An annuity is a pension-like stream of income paid out at pre-arranged time intervals (monthly, weekly, quarterly, annually, etc.) during retirement for pre-set number of years. Annunities are funded by insurance companies. An annuity is similar to a traditional IRA in that both allow any earnings to grow tax deferred. There are no contribution limits and you can choose from many different annuity funds—single fund solutions and multi-fund solutions.

However, annuities have additional costs and expenses not found in IRAs.  Though their growth is advertised as tax-deferred, the income payments are taxed at ordinary tax rates. Annuities are highly illiquid, meaning you can’t sell your stake in them, and the payments cease on the date of death (this is called the “mortality premium”), cannot be overdrawn from in the case of unexpected medical expenses, limiting choices considerably.

There are three types of annuities: the fixed annuity, the variable annuity, and equity-index annuity. A fixed annuity is a vehicle in which the insurance company makes fixed monthly payments to a retiree and a variable annuity provides variable monthly payments depending on portfolio performance. An equity-index annuity is a vehicle through which your monthly payments are based on the changes in an equity index, such as the S&P 500 Composite Index.

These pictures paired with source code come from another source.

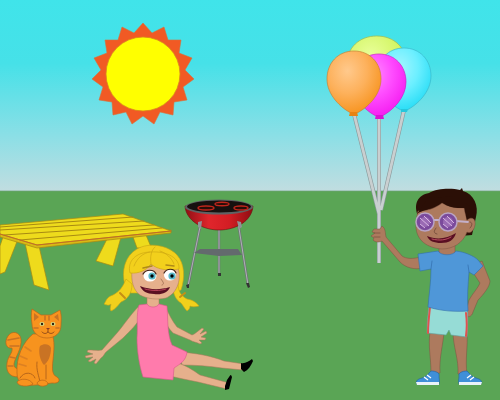
<!DOCTYPE html>
<html lang="en">
<head>
<meta charset="utf-8">
<title>Backyard cookout</title>
<style>
:root{
  --grass:#5aa555; --sun:#ffff00; --ray:#f15a24;
  --wood:#eedb1c; --wood-dark:#a88a12; --wood-side:#d9b915;
  --girl-skin:#e6b08c; --girl-line:#a9765a; --hair-gold:#f2d01c; --dress:#ff7bac;
  --boy-skin:#ad7a5e; --boy-line:#7c5240; --hair-dark:#2b0f06; --shirt:#4f97d8; --shorts:#96dcd6;
  --cat:#f7931e; --cat-dark:#c97324; --metal:#8f9396; --mouth:#5a0f22;
}
html,body{margin:0;height:100%;overflow:hidden}
svg{display:block;width:500px;height:400px}
.wood{fill:var(--wood);stroke:var(--wood-dark);stroke-width:.7}
.girl-skin{fill:var(--girl-skin);stroke:var(--girl-line);stroke-width:.5}
.boy-skin{fill:var(--boy-skin);stroke:var(--boy-line);stroke-width:.5}
.gold{fill:var(--hair-gold);stroke:#c9a512;stroke-width:.6}
.cat{fill:var(--cat);stroke:#b8661a;stroke-width:.7}
.stripe{fill:none;stroke:var(--cat-dark);stroke-width:1.6;stroke-linecap:round}
.string{fill:none;stroke:#8b9a9c;stroke-width:4}
.string-core{fill:none;stroke:#c9cfd0;stroke-width:2.8}
.line{fill:none;stroke-linecap:round}
</style>
</head>
<body>
<svg viewBox="0 0 500 400" role="img" aria-label="A girl, a boy with balloons and a cat in a sunny yard with a picnic table and a grill">
<defs>
  <linearGradient id="sky" x1="0" y1="0" x2="0" y2="1">
    <stop offset="0" stop-color="#40e4ea"/><stop offset=".33" stop-color="#46e1e8"/>
    <stop offset=".7" stop-color="#8adfe6"/><stop offset="1" stop-color="#c2dde0"/>
  </linearGradient>
  <radialGradient id="orange" cx=".38" cy=".32" r=".72"><stop offset="0" stop-color="#ffc98c"/><stop offset=".5" stop-color="#fdb15c"/><stop offset="1" stop-color="#f7931e"/></radialGradient>
  <radialGradient id="pink" cx=".38" cy=".32" r=".72"><stop offset="0" stop-color="#ff8cff"/><stop offset=".5" stop-color="#ff4dff"/><stop offset="1" stop-color="#f41cf0"/></radialGradient>
  <radialGradient id="aqua" cx=".4" cy=".32" r=".72"><stop offset="0" stop-color="#a5f6ff"/><stop offset=".5" stop-color="#6cefff"/><stop offset="1" stop-color="#25dcf5"/></radialGradient>
  <radialGradient id="lime" cx=".4" cy=".32" r=".72"><stop offset="0" stop-color="#e9ff9a"/><stop offset="1" stop-color="#c8f04a"/></radialGradient>
  <linearGradient id="bowl" x1="0" x2="1"><stop offset="0" stop-color="#8f0f14"/><stop offset=".35" stop-color="#e0262c"/><stop offset=".65" stop-color="#d31d24"/><stop offset="1" stop-color="#8d0d12"/></linearGradient>
  <path id="balloon" d="M0-32C16-32 27-20 27-4C27 12 13 25 3 30L-3 30C-13 25-27 12-27-4C-27-20-16-32 0-32Z"/>
  <g id="lens"><circle r="9" fill="#7b4a9c" stroke="#b9a3c4" stroke-width="1.5"/><circle r="5" fill="#9a6bb4"/><path d="M-5-4L4 4M-1-6L6 1M-5 2L0 6" stroke="#d6b5e2" stroke-width="1"/></g>
  <g id="shoe"><path d="M15 0C20 0 24 2 23 5C23 8 24 10 23 13L1 13C-1 10 2 8 6 7C10 6 12 3 15 0Z" fill="#3f8fd8" stroke="#24609c" stroke-width=".6"/><path d="M0 11L23 11L23 14L1 14Z" fill="#e9f3f8"/><path d="M8 6L12 9M11 4L15 7" stroke="#fff" stroke-width="1.3"/></g>
</defs>

<g id="backdrop">
  <rect width="500" height="192" fill="url(#sky)"/>
  <rect y="191" width="500" height="209" fill="var(--grass)"/>
  <path d="M0 191H500" stroke="#6f9f78" stroke-width=".7"/>
</g>

<g id="sunshine">
  <polygon fill="var(--ray)" stroke="#d9703a" stroke-width=".6" points="143,23 152,33 164,27 168,40 181,40 179,53 192,58 185,70 194,79 183,87 187,100 174,102 173,115 160,112 154,124 143,116 132,124 126,112 113,115 112,102 99,100 103,87 92,79 101,70 94,58 107,53 105,40 118,40 122,27 134,33"/>
  <circle cx="143" cy="74" r="37" fill="var(--sun)" stroke="#d98a1e" stroke-width=".8"/>
</g>

<g id="picnic-table">
  <path class="wood" d="M4 234L18 239L5 272L0 274V246Z"/>
  <path class="wood" d="M25 243L39 246L49 290L34 285Z"/>
  <path class="wood" d="M107 239L121 237L113 266L96 261Z"/>
  <path class="wood" d="M133 237L146 235L151 247L137 248Z"/>
  <path d="M0 232L37 244L171 230V233L37 248L0 237Z" fill="var(--wood-side)" stroke="var(--wood-dark)" stroke-width=".7"/>
  <path class="wood" d="M0 225L123 214L171 231L37 245L0 234Z"/>
  <path d="M0 227L133 217M0 230L144 221M4 235L154 225M20 240L162 228" class="line" stroke="var(--wood-dark)" stroke-width="1"/>
  <path d="M0 234L37 245L171 231" class="line" stroke="#c26a2a" stroke-width="1"/>
</g>

<g id="grill">
  <g class="line" stroke-width="2.4">
    <path d="M201 222L188 286M238 222L248 285M219 228V274" stroke="#6f7477"/>
    <path d="M201 222L188 286M238 222L248 285M219 228V274" stroke="#aeb2b5" stroke-width="1"/>
  </g>
  <path d="M194 253L200 249H238L242 255L219 256Z" fill="#636a6d"/>
  <path d="M186 285L189 284L189 288L187 288ZM246 283L249 283L250 287L248 288ZM218 273H221V276H218Z" fill="#333"/>
  <path d="M185 206C186 221 203 230 219 230C236 230 252 221 253 206Z" fill="url(#bowl)" stroke="#6d0b10" stroke-width=".6"/>
  <ellipse cx="219" cy="207" rx="34" ry="7.5" fill="#5f6264"/>
  <ellipse cx="219" cy="206.500" rx="32" ry="6" fill="#17110f"/>
  <g fill="#2a0d08" stroke="#c0261c" stroke-width="1.4">
    <ellipse cx="206" cy="208" rx="8" ry="2"/><ellipse cx="222" cy="204" rx="7" ry="1.800"/><ellipse cx="241" cy="208" rx="7" ry="2"/>
  </g>
  <path d="M198 222L202 221L201 229L198 227ZM237 221L241 222L242 227L239 229Z" fill="var(--metal)"/>
</g>

<g id="cat">
  <path class="cat" d="M22 376C13 379 5 374 7 363C8 356 13 353 12 348C6 349 4 342 8 336C12 330 20 332 21 339C22 349 15 357 14 364C14 369 18 370 24 367Z"/>
  <path class="stripe" d="M8 340L19 338M10 346L19 346M10 357L15 358M8 366L13 366"/>
  <path class="cat" d="M33 334C23 342 16 357 17 373C17 384 25 386 36 385L52 383C59 384 61 380 57 377C52 375 52 369 53 360C54 350 55 341 52 334Z"/>
  <path d="M40 346C44 343 50 344 51 348C51 356 48 362 44 365C40 361 38 351 40 346Z" fill="var(--cat-dark)"/>
  <path class="stripe" d="M20 356L27 359M19 364L26 366M25 347L31 351" opacity=".6"/>
  <path d="M37 362C36 370 39 376 40 382M46 365L46 379M20 378C24 371 33 372 35 378" class="line" stroke="#b8661a"/>
  <path class="cat" d="M17 382C20 378 30 378 33 384C29 387 18 387 17 382ZM37 383C39 379 47 379 48 384C46 387 38 387 37 383Z"/>
  <path class="cat" d="M32 309L41 315L51 315L60 310C62 317 61 321 61 325C61 333 55 338 47 338C38 338 32 332 32 324C31 318 31 314 32 309Z"/>
  <path d="M34 313L39 317L34 321ZM58 314L59 321L54 317Z" fill="var(--cat-dark)"/>
  <path class="stripe" d="M45 316V320M49 316V320M34 328L38 328M59 328L56 328"/>
  <ellipse cx="42" cy="324" rx="2.500" ry="2" fill="#d8e08a"/><ellipse cx="53" cy="324" rx="2.500" ry="2" fill="#d8e08a"/>
  <circle cx="42" cy="324" r="1.200" fill="#312010"/><circle cx="53" cy="324" r="1.200" fill="#312010"/>
  <path d="M46 328H50L48 330Z" fill="#8a3b24"/>
  <path d="M48 330V332C46 334 44 334 42 332M48 332C50 334 52 334 54 332" class="line" stroke="#7a3b18" stroke-width=".8"/>
</g>

<g id="girl">
  <path class="girl-skin" d="M180 352C195 353 212 356 224 361L244 364L243 370L222 368C209 366 195 365 182 365Z"/>
  <path class="girl-skin" d="M173 362C185 364 194 371 200 375L229 383L227 389L198 382C188 380 178 378 170 376Z"/>
  <path d="M241 363C245 364 249 361 252 359L253 361C251 366 248 370 244 372L241 369Z"/>
  <path d="M227 380C229 377 230 375 231 375L232 377L229 389L225 390L225 386Z"/>
  <path class="girl-skin" d="M139 306C130 315 124 325 117 333L102 350C98 351 95 350 88 350L87 352L93 354L85 356L86 358L93 357L88 361L90 362L96 359L94 363L96 364L101 358C104 356 104 354 106 352L123 338C131 330 137 324 141 317Z"/>
  <path class="girl-skin" d="M165 306C169 314 172 321 177 327L192 335C195 334 198 331 202 328L204 329L200 334L206 331L207 333L201 337L206 338L205 340L199 340L202 343L200 344C196 342 193 342 190 340L173 333C168 328 166 323 163 318Z"/>
  <path class="girl-skin" d="M147 294H159V307C156 311 149 311 147 307Z"/>
  <path d="M139 305L147 304C149 308 157 308 159 304L167 306C168 319 167 334 172 345L187 352C186 361 180 364 174 368L173 380L143 377C139 365 137 350 137 338C138 326 136 315 139 305Z" fill="var(--dress)" stroke="#d9588c" stroke-width=".6"/>
  <path class="gold" d="M125 285C121 271 125 256 137 249C149 242 168 245 177 255C185 264 185 278 181 290L174 293L131 293Z"/>
  <path class="gold" d="M126 279C123 287 119 292 113 295C106 297 106 302 104 304C108 306 110 305 111 304C110 308 110 310 111 311C116 309 118 305 121 302C128 299 132 293 132 284Z"/>
  <path class="gold" d="M178 283C178 291 181 296 187 299C193 300 197 303 199 306C195 307 192 307 190 306C190 308 189 310 187 311C184 308 183 305 181 303C176 300 173 294 173 287Z"/>
  <path class="girl-skin" d="M132 271C141 272 148 268 151 264C158 269 169 270 178 268C182 281 176 294 166 298C158 300 147 299 140 295C133 290 131 280 132 271Z"/>
  <path class="gold" d="M130 273C127 261 136 252 151 252C167 251 180 258 179 269C169 271 158 270 151 264C147 270 139 274 130 273Z"/>
  <path d="M151 264C150 257 151 250 155 247M134 266C137 258 143 253 150 252M174 264C172 258 166 253 160 251" class="line" stroke="#cda614" stroke-width=".7"/>
  <ellipse cx="150" cy="276" rx="6.500" ry="5.500" fill="#fff"/><ellipse cx="170" cy="275" rx="6" ry="5.500" fill="#fff"/>
  <circle cx="152" cy="276" r="3.600" fill="#57b7c9"/><circle cx="172" cy="276" r="3.600" fill="#57b7c9"/>
  <circle cx="152" cy="276" r="1.700"/><circle cx="172" cy="276" r="1.700"/>
  <path d="M143 274C146 269 154 269 156 274M164 273C167 268 174 268 176 273" class="line" stroke="#42251c" stroke-width="1.200"/>
  <path d="M143 268L152 266M166 265L174 266" class="line" stroke="#b08a18" stroke-width="1.500"/>
  <path d="M161 279C163 282 165 284 162 285" class="line" stroke="var(--girl-line)"/>
  <path d="M140 286C150 290 160 290 170 287C168 293 161 295 154 294C147 294 142 291 140 286Z" fill="var(--mouth)"/>
  <path d="M145 289C152 291 160 291 166 289" class="line" stroke="#c74a63" stroke-width=".9"/>
  <path d="M120 293L125 298M180 297L185 293" class="line" stroke="#c78f14" stroke-width="2"/>
</g>

<g id="balloons">
  <path class="string" d="M404 110L381 210M354 114L379 214M379 117V263"/>
  <path class="string-core" d="M404 110L381 210M354 114L379 214M379 117V263"/>
  <use href="#balloon" x="377" y="68" fill="url(#lime)" stroke="#a6bd4e" stroke-width=".7" transform="translate(-38 0) scale(1.100 1)"/>
  <use href="#balloon" x="404" y="80" fill="url(#aqua)" stroke="#3bb9cc" stroke-width=".7"/>
  <path d="M401 109H408L407 112H401Z" fill="#25c7dd"/>
  <use href="#balloon" x="379" y="86" fill="url(#pink)" stroke="#c928c6" stroke-width=".7"/>
  <path d="M376 115H383L384 119H375Z" fill="#d911d4"/>
  <use href="#balloon" x="354" y="83" fill="url(#orange)" stroke="#c98336" stroke-width=".7"/>
  <path d="M350 112H357L358 116H349Z" fill="#e88313"/>
</g>

<g id="boy">
  <path class="boy-skin" d="M430 332H444C443 345 439 358 440 373H431C431 358 428 346 430 332ZM453 332H467C468 347 465 359 467 374H458C459 360 453 346 453 332Z"/>
  <use href="#shoe" x="416" y="371"/>
  <use href="#shoe" x="-482" y="371" transform="scale(-1 1)"/>
  <path class="boy-skin" d="M421 257C413 259 406 259 402 256L386 237C385 233 386 229 382 226L380 229L374 229L372 232L375 233L371 236L374 238L373 240C376 243 380 242 382 241L400 262C406 268 415 270 423 268Z"/>
  <path d="M374 233H380M374 237H380" class="line" stroke="var(--boy-line)" stroke-width=".8"/>
  <path class="boy-skin" d="M476 264L482 261L490 281C490 286 484 294 478 300L473 312C472 317 467 318 465 315L469 300C473 293 478 288 480 283L474 274Z"/>
  <path d="M429 305H467C468 315 468 326 467 337L451 335L449 330L446 335L427 333C427 323 428 314 429 305Z" fill="var(--shorts)" stroke="#5fa7a2" stroke-width=".6"/>
  <path d="M430 307C429 316 428 325 428 333M466 313C467 321 467 329 466 336" class="line" stroke="#e0524f" stroke-width="2"/>
  <path class="boy-skin" d="M439 242H455V257H439Z"/>
  <path d="M418 254L438 251C441 256 453 256 456 251C465 252 474 256 478 260L483 266L474 275L469 272C468 285 467 297 468 311C455 312 441 311 428 307C429 294 431 282 431 269L420 271Z" fill="var(--shirt)" stroke="#336fae" stroke-width=".6"/>
  <path d="M431 269L432 261M469 272L468 265" class="line" stroke="#336fae" stroke-width=".7"/>
  <path d="M418 216C413 204 418 195 429 193C437 188 452 188 460 190L462 188L463 191C474 194 479 206 476 217L472 235L460 236Z" fill="var(--hair-dark)"/>
  <path class="boy-skin" d="M418 211C427 211 436 208 442 203C448 207 457 208 464 208C465 213 466 217 467 220C472 216 476 219 475 225C474 231 470 234 467 232C463 243 453 249 442 249C427 248 416 240 416 226C416 220 417 215 418 211Z"/>
  <path d="M417 214C422 210 432 209 442 202C450 209 458 208 465 208L467 221L470 206L455 196L428 198Z" fill="var(--hair-dark)"/>
  <path d="M470 222C472 222 473 225 470 228" class="line" stroke="var(--boy-line)"/>
  <path d="M434 220H440M456 221L468 222" class="line" stroke="#c4b0cb" stroke-width="1.800"/>
  <use href="#lens" x="425" y="222"/><use href="#lens" x="448" y="222"/>
  <path d="M436 228C434 231 433 233 437 234" class="line" stroke="var(--boy-line)"/>
  <path d="M427 236C436 240 447 239 456 233C454 240 449 243 441 243C434 243 429 241 427 236Z" fill="var(--mouth)"/>
  <path d="M432 239C440 241 446 240 451 237" class="line" stroke="#c45468" stroke-width=".9"/>
</g>
</svg>
</body>
</html>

The circumstances under which annuities are a good investment are very specific, and we warn against them unless you have contributed the maximum to your 401(k) and IRA plans already, expect to be in a lower tax bracket at retirement, and are unwilling to take any chances with anything but 100% guaranteed low-yield income vehicles.

Social Security

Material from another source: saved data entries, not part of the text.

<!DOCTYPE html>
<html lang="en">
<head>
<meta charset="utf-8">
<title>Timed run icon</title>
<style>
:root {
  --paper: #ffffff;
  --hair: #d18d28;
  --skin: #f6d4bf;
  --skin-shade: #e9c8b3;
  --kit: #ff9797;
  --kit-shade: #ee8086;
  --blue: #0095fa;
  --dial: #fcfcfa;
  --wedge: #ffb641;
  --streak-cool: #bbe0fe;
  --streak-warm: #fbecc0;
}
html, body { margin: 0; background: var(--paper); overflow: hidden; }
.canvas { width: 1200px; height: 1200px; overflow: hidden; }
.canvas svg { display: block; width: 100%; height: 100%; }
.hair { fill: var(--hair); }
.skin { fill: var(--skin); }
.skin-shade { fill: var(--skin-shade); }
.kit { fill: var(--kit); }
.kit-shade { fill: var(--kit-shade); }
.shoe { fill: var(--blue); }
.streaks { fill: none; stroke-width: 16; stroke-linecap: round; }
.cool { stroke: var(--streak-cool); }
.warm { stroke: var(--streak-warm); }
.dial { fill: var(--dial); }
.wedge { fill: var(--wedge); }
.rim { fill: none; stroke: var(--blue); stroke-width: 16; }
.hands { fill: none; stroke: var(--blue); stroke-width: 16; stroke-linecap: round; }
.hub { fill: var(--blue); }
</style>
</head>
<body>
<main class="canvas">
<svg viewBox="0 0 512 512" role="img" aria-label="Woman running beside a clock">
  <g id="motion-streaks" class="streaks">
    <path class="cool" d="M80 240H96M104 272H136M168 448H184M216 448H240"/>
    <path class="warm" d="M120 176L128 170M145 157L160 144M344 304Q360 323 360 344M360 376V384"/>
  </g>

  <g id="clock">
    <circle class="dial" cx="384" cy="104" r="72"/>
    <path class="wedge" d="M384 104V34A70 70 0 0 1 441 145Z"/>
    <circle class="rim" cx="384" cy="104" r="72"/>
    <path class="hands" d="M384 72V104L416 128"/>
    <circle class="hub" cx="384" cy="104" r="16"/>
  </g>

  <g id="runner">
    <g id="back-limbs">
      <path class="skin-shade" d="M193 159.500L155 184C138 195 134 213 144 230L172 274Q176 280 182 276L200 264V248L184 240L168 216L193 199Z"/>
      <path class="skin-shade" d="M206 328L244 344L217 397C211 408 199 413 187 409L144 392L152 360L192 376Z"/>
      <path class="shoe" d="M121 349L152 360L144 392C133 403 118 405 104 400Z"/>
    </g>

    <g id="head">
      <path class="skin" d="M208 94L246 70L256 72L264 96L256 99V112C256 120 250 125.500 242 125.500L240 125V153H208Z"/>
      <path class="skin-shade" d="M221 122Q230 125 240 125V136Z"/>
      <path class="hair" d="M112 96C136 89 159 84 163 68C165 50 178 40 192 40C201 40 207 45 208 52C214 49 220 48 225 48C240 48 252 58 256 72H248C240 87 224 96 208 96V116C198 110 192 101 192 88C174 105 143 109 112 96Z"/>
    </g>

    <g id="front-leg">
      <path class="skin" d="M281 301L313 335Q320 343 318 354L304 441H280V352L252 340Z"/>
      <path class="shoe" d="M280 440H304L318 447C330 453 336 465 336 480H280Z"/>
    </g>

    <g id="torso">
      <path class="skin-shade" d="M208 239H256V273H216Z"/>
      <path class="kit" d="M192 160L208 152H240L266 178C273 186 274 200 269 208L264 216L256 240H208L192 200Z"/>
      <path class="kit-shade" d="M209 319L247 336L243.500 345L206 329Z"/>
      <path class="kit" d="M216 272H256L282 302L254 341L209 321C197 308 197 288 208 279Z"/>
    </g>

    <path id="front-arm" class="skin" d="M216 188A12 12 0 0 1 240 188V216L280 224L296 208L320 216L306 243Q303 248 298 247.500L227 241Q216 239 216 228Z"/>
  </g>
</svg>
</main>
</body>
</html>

The final potential source of retirement income is Social Security. The Social Security program is a fairly straightforward retirement vehicle; every worker in the United States gets Social Security tax taken out of their paycheck in every pay period.

That tax goes into a pool of money that the Social Security Administration then disburses to anyone above the age of 62 who wants access. The payment you receive is determined by the average lifetime wages earned, with a maximum of $102,000 per year. One interesting point is that your regular monthly disbursement increases as you delay electing to receive Social Security payments.  The monthly Social Security payments increase as you delay from 62 up until age 70.

The five standard elements of retirement income should be the basis of your retirement planning.